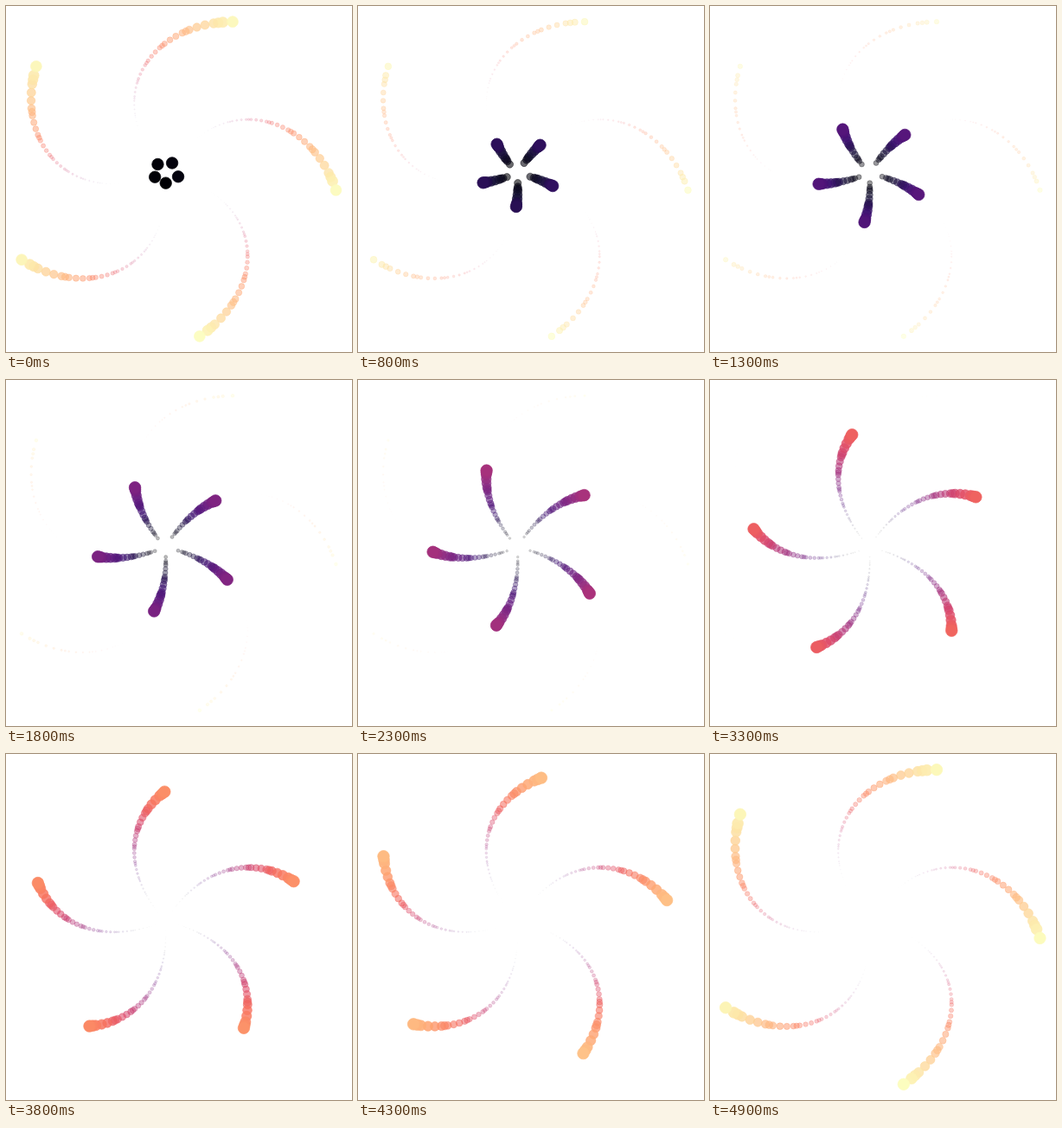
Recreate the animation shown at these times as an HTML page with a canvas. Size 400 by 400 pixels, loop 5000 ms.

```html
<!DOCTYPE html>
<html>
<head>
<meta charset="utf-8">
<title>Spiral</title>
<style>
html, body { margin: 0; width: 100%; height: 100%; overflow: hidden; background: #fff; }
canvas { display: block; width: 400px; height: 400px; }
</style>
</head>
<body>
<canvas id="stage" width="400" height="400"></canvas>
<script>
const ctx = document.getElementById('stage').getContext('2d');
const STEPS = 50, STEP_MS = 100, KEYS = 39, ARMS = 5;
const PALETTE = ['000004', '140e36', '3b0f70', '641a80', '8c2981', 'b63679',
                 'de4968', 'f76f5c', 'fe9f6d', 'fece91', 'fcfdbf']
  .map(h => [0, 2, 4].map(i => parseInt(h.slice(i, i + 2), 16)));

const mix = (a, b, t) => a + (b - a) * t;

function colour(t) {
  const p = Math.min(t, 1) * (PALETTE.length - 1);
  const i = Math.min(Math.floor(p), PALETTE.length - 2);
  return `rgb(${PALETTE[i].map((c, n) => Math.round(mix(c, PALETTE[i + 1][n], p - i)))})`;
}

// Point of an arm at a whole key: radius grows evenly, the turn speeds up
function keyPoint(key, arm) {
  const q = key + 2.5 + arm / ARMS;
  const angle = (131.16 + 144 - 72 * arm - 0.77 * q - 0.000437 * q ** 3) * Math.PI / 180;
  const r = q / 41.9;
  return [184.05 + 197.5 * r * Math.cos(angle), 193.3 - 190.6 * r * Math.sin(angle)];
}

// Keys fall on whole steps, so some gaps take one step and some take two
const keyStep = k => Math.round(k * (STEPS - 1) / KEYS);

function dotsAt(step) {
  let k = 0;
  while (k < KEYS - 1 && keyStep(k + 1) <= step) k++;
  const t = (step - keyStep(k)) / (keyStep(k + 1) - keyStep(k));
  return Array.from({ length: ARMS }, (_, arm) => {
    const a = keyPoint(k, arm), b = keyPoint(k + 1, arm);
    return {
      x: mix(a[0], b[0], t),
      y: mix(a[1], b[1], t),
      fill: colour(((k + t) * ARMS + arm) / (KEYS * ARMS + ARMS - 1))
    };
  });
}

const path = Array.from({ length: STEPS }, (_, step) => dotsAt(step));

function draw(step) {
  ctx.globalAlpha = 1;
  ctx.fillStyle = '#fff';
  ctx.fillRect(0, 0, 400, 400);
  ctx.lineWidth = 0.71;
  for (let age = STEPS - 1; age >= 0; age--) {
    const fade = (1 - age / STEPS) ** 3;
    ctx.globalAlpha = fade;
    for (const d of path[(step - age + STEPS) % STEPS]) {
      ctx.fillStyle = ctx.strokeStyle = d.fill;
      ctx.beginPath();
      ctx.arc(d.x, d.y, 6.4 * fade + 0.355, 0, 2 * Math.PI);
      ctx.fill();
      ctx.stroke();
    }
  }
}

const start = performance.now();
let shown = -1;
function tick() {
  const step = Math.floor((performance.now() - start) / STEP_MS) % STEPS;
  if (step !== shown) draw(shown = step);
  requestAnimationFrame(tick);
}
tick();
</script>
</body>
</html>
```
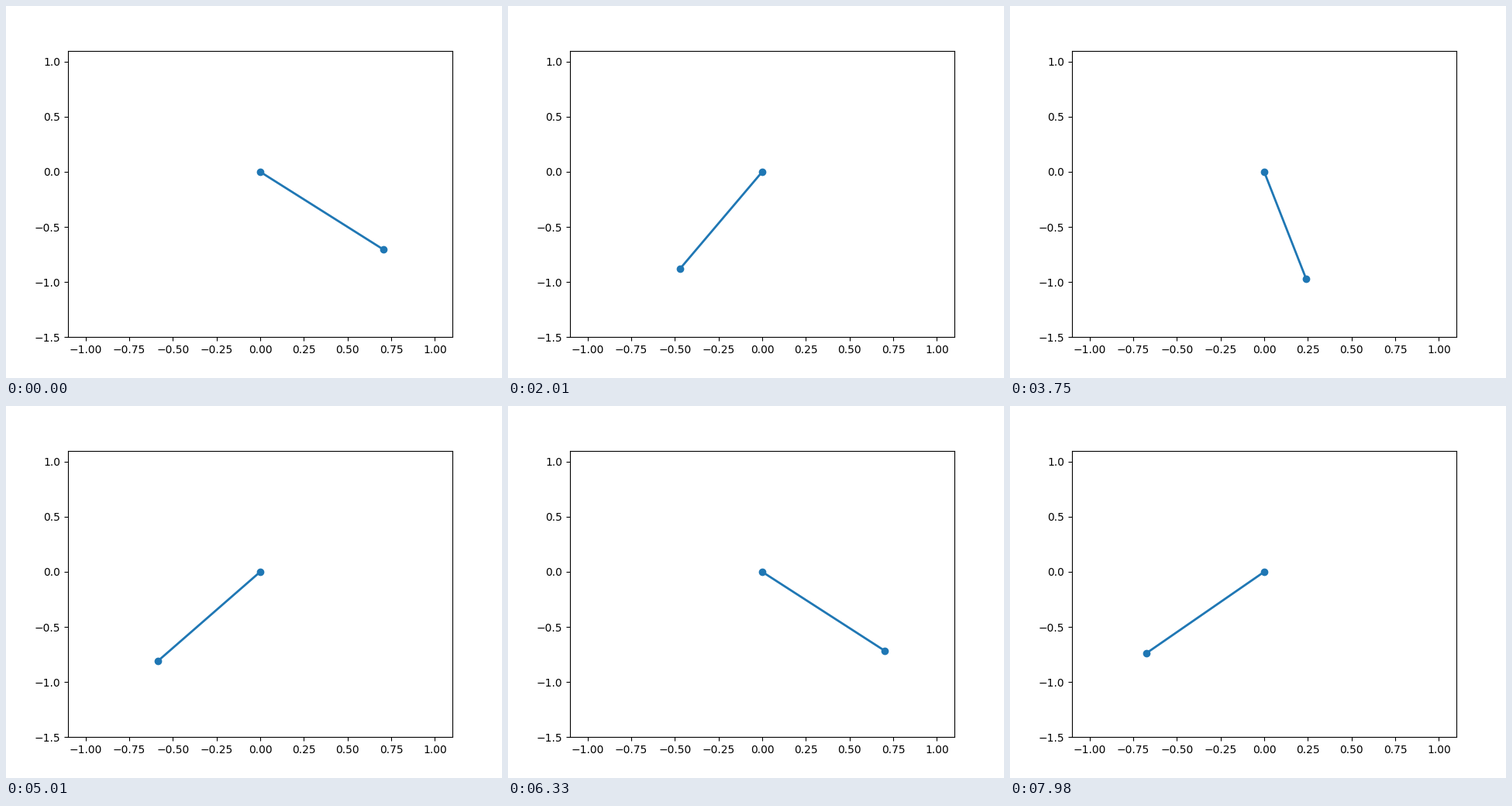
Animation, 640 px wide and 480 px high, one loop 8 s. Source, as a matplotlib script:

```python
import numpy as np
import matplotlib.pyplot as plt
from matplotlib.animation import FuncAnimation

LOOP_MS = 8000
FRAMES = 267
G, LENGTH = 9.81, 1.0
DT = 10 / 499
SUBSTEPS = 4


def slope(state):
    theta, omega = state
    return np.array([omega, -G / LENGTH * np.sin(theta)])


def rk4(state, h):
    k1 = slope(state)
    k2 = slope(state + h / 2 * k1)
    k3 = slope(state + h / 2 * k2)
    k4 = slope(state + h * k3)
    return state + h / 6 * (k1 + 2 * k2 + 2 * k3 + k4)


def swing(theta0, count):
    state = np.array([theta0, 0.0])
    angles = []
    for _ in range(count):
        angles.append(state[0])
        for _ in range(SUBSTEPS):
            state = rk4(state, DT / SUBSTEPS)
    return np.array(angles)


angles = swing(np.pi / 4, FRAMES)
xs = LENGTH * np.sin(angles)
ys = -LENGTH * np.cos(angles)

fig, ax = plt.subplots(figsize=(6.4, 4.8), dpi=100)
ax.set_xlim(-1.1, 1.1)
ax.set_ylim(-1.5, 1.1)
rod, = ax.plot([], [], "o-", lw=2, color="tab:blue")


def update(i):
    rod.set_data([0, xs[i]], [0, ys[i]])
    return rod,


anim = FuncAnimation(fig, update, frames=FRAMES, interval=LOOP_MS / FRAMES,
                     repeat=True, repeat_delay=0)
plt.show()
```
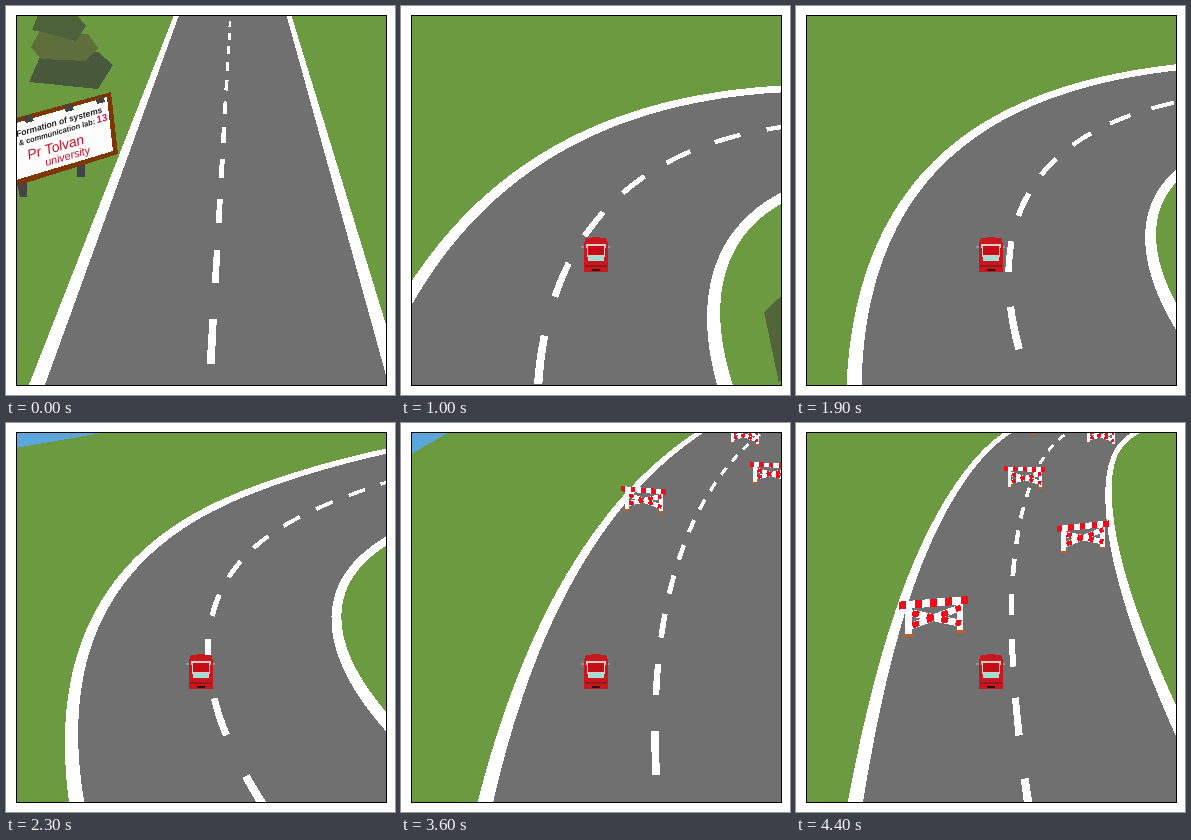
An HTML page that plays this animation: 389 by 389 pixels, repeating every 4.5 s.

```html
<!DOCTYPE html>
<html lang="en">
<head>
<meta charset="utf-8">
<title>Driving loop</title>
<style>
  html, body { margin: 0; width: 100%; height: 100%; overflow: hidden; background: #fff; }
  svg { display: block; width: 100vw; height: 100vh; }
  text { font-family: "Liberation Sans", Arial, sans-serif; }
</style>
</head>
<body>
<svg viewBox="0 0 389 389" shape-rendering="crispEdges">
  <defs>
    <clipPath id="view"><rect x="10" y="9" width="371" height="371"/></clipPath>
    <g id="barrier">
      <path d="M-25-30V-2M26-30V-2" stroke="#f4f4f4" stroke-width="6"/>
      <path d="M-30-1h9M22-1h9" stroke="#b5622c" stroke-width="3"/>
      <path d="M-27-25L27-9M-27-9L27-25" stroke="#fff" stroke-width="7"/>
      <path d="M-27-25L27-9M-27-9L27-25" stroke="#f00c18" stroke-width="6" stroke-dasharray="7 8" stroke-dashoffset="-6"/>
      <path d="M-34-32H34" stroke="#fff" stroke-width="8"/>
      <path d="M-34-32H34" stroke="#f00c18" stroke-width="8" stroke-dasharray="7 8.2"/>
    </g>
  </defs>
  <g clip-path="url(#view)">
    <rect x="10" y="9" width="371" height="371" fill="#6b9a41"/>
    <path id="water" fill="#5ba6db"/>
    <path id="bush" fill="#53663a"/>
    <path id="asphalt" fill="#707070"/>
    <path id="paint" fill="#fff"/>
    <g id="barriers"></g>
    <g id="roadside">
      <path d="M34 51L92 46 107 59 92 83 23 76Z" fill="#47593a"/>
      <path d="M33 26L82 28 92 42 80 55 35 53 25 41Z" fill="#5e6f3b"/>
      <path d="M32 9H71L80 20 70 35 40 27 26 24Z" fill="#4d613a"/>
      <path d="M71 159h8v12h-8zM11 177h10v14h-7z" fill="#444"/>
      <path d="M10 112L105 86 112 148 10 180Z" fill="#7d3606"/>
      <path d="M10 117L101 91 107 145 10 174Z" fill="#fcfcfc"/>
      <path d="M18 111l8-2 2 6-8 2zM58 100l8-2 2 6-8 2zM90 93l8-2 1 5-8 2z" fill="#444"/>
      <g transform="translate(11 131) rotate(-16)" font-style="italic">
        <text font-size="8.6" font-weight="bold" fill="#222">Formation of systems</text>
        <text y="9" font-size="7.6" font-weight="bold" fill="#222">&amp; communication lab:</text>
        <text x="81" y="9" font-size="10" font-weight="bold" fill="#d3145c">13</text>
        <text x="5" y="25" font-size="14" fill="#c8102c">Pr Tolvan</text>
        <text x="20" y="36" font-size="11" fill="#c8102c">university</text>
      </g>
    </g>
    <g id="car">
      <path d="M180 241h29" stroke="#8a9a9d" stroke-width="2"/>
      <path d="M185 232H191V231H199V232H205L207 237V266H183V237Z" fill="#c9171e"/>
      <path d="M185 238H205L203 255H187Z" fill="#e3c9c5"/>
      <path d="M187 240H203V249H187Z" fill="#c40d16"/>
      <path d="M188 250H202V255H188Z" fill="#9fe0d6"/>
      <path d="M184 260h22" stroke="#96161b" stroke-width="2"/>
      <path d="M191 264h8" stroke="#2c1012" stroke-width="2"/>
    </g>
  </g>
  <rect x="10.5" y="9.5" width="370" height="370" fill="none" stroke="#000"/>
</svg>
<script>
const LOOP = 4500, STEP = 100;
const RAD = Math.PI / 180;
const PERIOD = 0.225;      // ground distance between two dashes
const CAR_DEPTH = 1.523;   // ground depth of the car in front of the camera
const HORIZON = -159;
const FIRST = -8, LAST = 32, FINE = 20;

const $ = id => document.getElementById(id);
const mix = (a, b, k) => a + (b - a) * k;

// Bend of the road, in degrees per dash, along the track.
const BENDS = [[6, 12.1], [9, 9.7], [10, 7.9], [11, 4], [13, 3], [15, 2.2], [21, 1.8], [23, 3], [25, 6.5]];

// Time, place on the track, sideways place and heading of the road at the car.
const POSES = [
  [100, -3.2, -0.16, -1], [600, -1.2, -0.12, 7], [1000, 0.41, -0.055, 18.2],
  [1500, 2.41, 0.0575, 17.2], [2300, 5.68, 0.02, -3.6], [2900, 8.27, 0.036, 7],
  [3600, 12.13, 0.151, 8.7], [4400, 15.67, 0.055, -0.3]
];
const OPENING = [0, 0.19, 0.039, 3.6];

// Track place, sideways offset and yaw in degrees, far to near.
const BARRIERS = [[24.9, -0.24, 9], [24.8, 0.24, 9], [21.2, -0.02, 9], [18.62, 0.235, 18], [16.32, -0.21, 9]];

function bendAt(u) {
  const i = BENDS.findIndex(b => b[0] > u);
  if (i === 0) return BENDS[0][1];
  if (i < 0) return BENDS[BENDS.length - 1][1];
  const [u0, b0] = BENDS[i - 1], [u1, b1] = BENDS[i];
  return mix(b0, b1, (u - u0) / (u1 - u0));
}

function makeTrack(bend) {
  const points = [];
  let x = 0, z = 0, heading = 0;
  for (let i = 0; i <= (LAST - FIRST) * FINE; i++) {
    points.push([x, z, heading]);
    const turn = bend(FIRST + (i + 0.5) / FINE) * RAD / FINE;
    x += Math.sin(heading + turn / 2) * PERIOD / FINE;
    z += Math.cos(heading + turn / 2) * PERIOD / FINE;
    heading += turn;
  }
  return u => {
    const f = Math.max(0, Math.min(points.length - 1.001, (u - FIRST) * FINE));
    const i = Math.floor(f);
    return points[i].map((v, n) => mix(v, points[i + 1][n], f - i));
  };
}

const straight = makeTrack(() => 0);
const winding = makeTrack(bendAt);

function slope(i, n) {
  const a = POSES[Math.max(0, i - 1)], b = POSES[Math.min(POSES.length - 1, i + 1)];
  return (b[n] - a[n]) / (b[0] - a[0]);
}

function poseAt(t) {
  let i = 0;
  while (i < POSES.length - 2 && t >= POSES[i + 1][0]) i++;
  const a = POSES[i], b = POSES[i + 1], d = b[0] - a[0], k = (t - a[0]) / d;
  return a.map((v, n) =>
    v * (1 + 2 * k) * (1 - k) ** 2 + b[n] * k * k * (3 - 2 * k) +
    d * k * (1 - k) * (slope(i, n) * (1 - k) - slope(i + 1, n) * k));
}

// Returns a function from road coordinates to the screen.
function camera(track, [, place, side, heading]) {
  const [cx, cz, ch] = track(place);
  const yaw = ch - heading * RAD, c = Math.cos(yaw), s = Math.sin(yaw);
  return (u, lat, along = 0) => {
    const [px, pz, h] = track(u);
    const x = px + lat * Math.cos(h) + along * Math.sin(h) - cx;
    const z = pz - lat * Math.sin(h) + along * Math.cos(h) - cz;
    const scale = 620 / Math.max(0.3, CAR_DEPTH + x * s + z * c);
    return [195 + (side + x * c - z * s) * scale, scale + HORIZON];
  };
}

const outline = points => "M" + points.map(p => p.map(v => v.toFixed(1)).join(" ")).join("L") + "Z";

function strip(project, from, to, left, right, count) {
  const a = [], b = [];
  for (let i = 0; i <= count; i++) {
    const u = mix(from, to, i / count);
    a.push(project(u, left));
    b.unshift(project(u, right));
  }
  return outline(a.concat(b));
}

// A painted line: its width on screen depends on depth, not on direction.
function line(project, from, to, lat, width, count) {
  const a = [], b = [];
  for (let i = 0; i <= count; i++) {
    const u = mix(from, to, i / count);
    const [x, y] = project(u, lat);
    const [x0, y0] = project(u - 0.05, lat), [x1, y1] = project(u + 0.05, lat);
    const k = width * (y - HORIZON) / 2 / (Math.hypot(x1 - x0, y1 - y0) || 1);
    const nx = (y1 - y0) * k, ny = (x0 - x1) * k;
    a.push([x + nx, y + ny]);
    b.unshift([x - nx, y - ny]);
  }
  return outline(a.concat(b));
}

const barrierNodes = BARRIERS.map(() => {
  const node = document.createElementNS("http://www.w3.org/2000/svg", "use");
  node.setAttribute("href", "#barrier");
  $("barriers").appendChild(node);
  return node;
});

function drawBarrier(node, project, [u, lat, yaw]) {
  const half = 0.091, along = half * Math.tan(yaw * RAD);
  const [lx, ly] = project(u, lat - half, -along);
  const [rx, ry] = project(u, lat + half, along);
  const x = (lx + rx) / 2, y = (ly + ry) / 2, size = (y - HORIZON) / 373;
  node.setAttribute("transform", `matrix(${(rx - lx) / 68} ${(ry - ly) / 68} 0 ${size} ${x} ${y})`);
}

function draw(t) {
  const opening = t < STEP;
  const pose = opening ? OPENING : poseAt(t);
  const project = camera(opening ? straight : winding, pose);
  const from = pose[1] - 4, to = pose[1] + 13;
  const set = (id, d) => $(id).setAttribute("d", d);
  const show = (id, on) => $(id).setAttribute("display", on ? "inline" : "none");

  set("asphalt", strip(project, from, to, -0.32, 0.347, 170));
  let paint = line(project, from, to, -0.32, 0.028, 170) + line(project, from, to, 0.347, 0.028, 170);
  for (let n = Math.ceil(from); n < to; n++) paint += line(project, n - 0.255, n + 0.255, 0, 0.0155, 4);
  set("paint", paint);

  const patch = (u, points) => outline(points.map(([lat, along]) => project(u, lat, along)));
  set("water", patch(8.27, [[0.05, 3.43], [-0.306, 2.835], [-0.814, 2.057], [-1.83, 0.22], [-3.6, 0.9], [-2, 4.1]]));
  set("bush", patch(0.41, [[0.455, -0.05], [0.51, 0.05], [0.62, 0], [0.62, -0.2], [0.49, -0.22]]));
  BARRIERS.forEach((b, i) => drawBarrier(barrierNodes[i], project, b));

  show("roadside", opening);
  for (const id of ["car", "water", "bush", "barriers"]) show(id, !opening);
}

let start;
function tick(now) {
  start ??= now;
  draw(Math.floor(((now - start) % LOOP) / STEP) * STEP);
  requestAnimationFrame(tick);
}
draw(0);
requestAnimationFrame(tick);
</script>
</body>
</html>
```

..............................

Problem statement — Copy every line of the records above that holds the word "drawBarrier".

Output —
function drawBarrier(node, project, [u, lat, yaw]) {
  BARRIERS.forEach((b, i) => drawBarrier(barrierNodes[i], project, b));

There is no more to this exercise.